- WHAT THE TASK ASKS: Read through the records below and copy each line that uses the word "orange".
RECORDS SHOWN section start
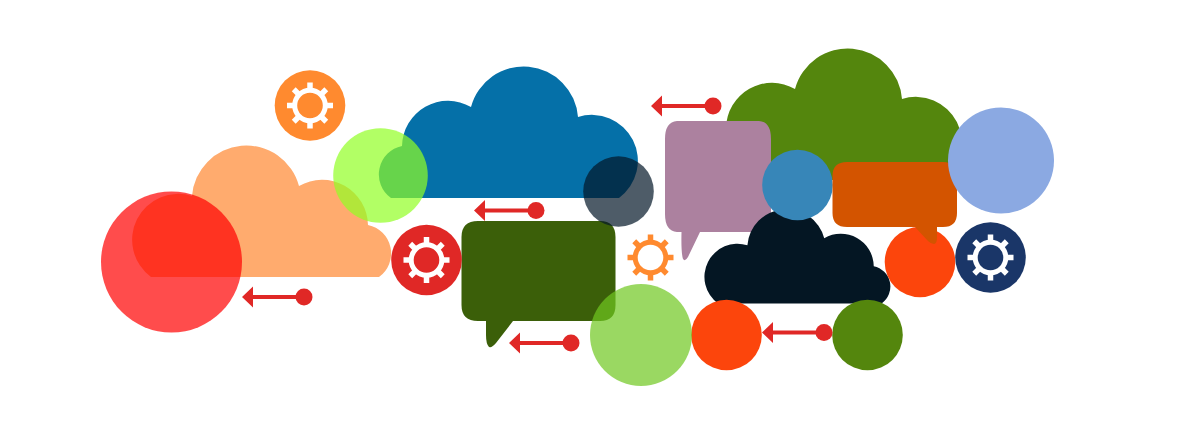
<!DOCTYPE html>
<html lang="en">
<head>
<meta charset="utf-8">
<title>Cloud process banner</title>
<style>
:root {
  --paper: #ffffff;
  --red: #e02826;
  --orange: #ff8a2f;
  --vermilion: #fc450c;
  --rust: #d35400;
  --peach: #ffab6e;
  --blue: #0570a8;
  --sky: #3786b8;
  --periwinkle: #8ba9e2;
  --navy: #1a3668;
  --midnight: #041623;
  --green: #54860d;
  --forest: #3b5f09;
  --mauve: #ac819f;
  --glass-red: #ff0000;
  --glass-lime: #92ff24;
  --glass-slate: #031829;
  --glass-leaf: #70c820;
}
html, body { margin: 0; background: var(--paper); overflow: hidden; }
svg { display: block; width: 1200px; height: 443px; }
.glass { fill-opacity: .7; }
.arrow { fill: var(--red); }
.gear { fill: none; stroke: currentColor; }
.on-disc { color: var(--paper); }
</style>
</head>
<body>
<svg viewBox="0 0 1200 443" role="img" aria-label="Clouds, speech bubbles, gears and arrows">
  <defs>
    <path id="cloud" d="M391 198A29 29 0 0 1 402 146A46 46 0 0 1 471 107A54.5 54.5 0 0 1 578 117A46 46 0 0 1 619 198Z"/>
    <g id="arrow">
      <path d="M0 0L11-10.500V-2H62V2H11V10.500Z"/>
      <circle cx="62" r="8.500"/>
    </g>
    <g id="teeth">
      <path d="M0-23V-16M0 16V23" stroke-width="5.500"/>
      <path d="M-23 0H-16M16 0H23" stroke-width="5.500"/>
    </g>
    <g id="gear">
      <circle r="15.300" stroke-width="5"/>
      <use href="#teeth"/>
      <use href="#teeth" transform="rotate(45)"/>
    </g>
  </defs>

  <g id="clouds">
    <use href="#cloud" transform="matrix(-1 0 0 1 770 79)" fill="var(--peach)"/>
    <use href="#cloud" fill="var(--blue)"/>
    <use href="#cloud" transform="translate(324 -18)" fill="var(--green)"/>
  </g>

  <g id="bubbles">
    <path fill="var(--forest)" d="M478 221H600Q615.500 221 615.500 237V305Q615.500 321 600 321H513L496 343Q492 348 489 347Q486 344 486 335V321H478Q461.500 321 461.500 305V237Q461.500 221 478 221Z"/>
    <path fill="var(--mauve)" d="M677 121H759Q771 122 771 139V214Q771 231 759 232H700L688 257Q685 262 683 259Q681 253 681.500 232H677Q665 231 665 214V139Q665 122 677 121Z"/>
  </g>

  <use id="dark-cloud" href="#cloud" transform="matrix(-.718 0 0 .718 1162.400 161.300)" fill="var(--midnight)"/>

  <g id="discs">
    <circle cx="797.500" cy="185" r="35.300" fill="var(--sky)"/>
    <circle cx="920" cy="262" r="35.300" fill="var(--vermilion)"/>
    <circle cx="726.500" cy="335" r="35.300" fill="var(--vermilion)"/>
    <circle cx="867.500" cy="335" r="35.300" fill="var(--green)"/>
    <circle cx="310" cy="105.500" r="35.300" fill="var(--orange)"/>
    <circle cx="426.500" cy="260" r="35.300" fill="var(--red)"/>
    <circle cx="990.500" cy="257.500" r="35.300" fill="var(--navy)"/>
  </g>

  <path id="rust-bubble" fill="var(--rust)" d="M847 162H943Q957 162 957 176V213Q957 227 943 227H937V237Q937 244 934 244Q931 244 928 241L915 227H847Q832.500 227 832.500 213V176Q832.500 162 847 162Z"/>
  <circle cx="1001" cy="160.500" r="53" fill="var(--periwinkle)"/>

  <g id="glass-discs" class="glass">
    <circle cx="171.500" cy="262" r="70.500" fill="var(--glass-red)"/>
    <circle cx="380.500" cy="175.500" r="47.300" fill="var(--glass-lime)"/>
    <circle cx="618.500" cy="191.500" r="35.300" fill="var(--glass-slate)"/>
    <circle cx="641" cy="335" r="51" fill="var(--glass-leaf)"/>
  </g>

  <g id="gears" class="gear">
    <g class="on-disc">
      <use href="#gear" x="310" y="105.500"/>
      <use href="#gear" x="426.500" y="260"/>
      <use href="#gear" x="990.500" y="257.500"/>
    </g>
    <use href="#gear" x="650.500" y="257.500" color="var(--orange)"/>
  </g>

  <g id="arrows" class="arrow">
    <use href="#arrow" x="651" y="106"/>
    <use href="#arrow" x="474" y="210.500"/>
    <use href="#arrow" x="242" y="297"/>
    <use href="#arrow" x="509" y="343"/>
    <use href="#arrow" x="762" y="332.500"/>
  </g>
</svg>
</body>
</html>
RECORDS SHOWN section end
- SOLUTION FOR THIS TASK:
  --orange: #ff8a2f;
    <circle cx="310" cy="105.500" r="35.300" fill="var(--orange)"/>
    <use href="#gear" x="650.500" y="257.500" color="var(--orange)"/>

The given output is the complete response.